▶ _Exercise instructions_: Every line below containing the word "right" should be found and copied.

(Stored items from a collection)
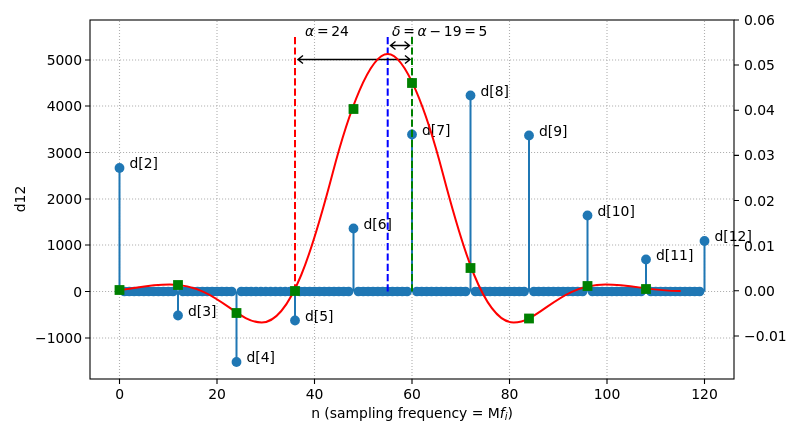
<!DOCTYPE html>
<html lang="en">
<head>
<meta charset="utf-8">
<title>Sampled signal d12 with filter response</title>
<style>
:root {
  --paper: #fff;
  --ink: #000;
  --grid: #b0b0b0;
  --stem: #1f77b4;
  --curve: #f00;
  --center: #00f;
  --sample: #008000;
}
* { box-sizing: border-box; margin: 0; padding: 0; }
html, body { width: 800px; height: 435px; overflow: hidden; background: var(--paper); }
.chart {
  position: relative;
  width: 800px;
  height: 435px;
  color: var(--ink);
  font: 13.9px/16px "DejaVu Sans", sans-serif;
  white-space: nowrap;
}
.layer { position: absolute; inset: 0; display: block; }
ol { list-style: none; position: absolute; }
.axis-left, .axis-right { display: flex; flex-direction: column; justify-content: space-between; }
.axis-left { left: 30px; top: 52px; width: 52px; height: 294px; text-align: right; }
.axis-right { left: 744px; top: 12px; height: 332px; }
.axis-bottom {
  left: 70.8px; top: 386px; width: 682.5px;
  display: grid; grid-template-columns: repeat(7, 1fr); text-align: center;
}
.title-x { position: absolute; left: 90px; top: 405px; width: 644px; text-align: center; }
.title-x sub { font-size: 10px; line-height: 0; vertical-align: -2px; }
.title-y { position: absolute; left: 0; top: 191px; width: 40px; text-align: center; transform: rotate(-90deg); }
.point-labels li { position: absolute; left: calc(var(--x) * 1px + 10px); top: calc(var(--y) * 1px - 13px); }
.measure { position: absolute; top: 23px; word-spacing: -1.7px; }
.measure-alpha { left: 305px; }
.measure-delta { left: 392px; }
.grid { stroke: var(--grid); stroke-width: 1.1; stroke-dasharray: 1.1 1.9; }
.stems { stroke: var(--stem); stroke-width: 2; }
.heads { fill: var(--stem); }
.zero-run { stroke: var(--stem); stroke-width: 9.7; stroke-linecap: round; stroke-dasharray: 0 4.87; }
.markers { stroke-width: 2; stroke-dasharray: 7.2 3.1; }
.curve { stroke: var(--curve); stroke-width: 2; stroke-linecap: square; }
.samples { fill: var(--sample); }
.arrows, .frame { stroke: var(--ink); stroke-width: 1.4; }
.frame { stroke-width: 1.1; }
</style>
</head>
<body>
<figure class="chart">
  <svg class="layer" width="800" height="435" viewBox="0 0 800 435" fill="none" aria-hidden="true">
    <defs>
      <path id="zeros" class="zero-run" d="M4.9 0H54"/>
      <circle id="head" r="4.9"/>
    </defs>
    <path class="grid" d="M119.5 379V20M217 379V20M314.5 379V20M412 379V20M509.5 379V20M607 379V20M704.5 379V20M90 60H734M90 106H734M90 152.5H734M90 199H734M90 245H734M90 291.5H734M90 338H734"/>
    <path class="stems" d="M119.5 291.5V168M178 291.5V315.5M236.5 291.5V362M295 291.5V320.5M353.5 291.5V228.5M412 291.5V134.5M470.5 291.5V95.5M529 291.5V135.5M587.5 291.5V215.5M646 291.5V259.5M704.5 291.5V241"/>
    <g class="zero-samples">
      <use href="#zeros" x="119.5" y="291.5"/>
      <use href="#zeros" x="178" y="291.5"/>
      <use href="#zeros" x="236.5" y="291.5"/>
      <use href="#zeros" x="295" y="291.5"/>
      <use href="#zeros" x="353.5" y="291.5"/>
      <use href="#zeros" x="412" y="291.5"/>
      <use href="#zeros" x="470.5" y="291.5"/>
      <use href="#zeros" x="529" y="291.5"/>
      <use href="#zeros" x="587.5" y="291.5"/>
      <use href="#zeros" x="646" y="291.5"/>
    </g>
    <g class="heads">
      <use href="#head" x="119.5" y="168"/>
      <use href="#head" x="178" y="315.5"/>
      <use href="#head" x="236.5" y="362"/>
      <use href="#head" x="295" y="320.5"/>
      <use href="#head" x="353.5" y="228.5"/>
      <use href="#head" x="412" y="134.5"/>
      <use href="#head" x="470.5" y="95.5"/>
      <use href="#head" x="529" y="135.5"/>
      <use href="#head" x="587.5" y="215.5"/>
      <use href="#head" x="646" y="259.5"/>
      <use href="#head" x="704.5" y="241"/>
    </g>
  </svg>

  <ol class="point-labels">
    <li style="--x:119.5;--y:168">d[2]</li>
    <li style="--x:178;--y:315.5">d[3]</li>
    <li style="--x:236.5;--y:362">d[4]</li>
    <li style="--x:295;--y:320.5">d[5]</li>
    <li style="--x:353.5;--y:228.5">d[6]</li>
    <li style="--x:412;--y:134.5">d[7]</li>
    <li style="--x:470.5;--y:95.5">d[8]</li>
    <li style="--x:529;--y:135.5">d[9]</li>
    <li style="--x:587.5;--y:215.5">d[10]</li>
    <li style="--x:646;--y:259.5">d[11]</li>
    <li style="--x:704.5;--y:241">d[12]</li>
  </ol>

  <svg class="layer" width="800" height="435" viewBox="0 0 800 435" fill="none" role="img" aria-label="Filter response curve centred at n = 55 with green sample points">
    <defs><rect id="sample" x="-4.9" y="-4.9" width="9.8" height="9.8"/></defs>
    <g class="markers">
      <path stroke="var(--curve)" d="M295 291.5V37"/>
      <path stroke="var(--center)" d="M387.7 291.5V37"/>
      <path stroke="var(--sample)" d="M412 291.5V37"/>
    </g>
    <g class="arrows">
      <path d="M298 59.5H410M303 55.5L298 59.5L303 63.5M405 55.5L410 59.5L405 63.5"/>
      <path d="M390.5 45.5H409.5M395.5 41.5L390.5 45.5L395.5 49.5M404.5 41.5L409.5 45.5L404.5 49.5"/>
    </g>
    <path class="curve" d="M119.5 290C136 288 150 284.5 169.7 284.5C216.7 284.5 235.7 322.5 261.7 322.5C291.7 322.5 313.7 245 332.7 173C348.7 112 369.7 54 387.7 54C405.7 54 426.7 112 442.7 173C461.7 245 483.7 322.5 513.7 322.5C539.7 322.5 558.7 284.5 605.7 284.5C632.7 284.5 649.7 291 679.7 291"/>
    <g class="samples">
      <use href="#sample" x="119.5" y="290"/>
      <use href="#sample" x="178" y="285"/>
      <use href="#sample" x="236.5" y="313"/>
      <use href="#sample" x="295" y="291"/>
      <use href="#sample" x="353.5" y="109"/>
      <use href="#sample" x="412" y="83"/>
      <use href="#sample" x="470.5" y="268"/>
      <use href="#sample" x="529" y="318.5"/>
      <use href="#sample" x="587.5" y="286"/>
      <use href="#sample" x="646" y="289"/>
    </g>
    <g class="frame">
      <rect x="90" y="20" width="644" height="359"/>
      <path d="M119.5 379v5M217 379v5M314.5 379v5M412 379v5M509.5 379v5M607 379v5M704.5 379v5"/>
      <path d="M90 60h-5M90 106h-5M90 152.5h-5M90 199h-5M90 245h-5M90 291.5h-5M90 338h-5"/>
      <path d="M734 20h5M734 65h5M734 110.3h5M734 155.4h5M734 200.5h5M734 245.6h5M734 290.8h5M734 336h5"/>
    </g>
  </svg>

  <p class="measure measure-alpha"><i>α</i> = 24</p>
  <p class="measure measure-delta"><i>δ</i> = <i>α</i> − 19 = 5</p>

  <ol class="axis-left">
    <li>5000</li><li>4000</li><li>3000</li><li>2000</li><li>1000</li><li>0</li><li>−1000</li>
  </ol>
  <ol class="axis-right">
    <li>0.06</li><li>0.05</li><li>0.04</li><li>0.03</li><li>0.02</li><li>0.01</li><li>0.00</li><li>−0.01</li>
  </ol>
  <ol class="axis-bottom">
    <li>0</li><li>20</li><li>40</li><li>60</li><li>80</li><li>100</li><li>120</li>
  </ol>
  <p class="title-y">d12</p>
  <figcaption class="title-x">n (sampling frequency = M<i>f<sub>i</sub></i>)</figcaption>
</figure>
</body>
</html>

...

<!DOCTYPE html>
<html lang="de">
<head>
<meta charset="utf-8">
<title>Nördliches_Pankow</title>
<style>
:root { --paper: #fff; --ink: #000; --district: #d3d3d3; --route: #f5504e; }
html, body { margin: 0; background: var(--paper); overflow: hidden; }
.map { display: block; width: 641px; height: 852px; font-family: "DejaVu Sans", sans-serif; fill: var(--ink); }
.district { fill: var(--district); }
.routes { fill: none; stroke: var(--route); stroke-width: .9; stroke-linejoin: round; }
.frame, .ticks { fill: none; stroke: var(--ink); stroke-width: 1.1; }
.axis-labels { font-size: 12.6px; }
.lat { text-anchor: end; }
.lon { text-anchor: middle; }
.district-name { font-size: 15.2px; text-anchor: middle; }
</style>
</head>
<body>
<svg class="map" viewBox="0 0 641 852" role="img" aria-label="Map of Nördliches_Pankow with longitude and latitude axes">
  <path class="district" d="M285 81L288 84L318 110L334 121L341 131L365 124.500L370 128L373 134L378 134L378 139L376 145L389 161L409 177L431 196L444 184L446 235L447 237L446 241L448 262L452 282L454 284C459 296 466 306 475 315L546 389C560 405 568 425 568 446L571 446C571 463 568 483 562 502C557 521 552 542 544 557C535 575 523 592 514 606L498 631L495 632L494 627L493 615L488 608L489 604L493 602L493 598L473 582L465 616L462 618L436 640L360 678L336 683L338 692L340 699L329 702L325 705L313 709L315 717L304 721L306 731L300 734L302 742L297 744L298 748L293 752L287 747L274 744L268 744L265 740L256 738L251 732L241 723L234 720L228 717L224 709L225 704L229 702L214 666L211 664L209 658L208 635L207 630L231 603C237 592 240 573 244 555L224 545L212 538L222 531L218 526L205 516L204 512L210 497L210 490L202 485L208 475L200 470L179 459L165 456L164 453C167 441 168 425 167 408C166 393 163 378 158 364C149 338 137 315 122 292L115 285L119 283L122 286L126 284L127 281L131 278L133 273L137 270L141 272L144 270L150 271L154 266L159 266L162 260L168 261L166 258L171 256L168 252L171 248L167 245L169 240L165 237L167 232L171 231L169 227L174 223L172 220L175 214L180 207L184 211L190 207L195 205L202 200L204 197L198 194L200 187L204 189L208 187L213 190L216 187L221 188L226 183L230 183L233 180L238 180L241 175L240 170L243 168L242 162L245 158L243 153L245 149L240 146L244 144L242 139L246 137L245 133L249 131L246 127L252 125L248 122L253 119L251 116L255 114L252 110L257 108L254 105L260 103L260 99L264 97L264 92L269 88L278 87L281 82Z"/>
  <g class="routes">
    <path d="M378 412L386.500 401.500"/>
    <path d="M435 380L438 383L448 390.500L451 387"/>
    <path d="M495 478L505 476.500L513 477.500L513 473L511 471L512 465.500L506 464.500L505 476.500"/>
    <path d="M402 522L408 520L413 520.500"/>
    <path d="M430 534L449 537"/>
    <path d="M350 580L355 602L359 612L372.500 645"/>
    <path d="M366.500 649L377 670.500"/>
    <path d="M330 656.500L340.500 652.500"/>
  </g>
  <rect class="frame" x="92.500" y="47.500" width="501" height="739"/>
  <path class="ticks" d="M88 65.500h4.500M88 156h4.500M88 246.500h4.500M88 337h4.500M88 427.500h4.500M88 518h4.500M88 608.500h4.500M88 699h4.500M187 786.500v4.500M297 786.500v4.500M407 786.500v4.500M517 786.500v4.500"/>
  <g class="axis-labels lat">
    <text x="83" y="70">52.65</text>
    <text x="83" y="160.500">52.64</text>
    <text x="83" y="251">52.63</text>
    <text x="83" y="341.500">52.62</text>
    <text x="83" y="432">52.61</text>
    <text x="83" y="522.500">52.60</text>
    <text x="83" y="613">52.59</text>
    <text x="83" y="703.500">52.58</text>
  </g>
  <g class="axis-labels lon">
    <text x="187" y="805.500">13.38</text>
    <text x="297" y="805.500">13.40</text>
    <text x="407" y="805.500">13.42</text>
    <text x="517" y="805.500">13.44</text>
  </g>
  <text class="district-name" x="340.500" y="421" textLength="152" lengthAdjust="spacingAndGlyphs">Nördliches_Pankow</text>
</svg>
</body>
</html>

▶ _Result of the exercise_:
.axis-left, .axis-right { display: flex; flex-direction: column; justify-content: space-between; }
.axis-left { left: 30px; top: 52px; width: 52px; height: 294px; text-align: right; }
.axis-right { left: 744px; top: 12px; height: 332px; }
  <ol class="axis-right">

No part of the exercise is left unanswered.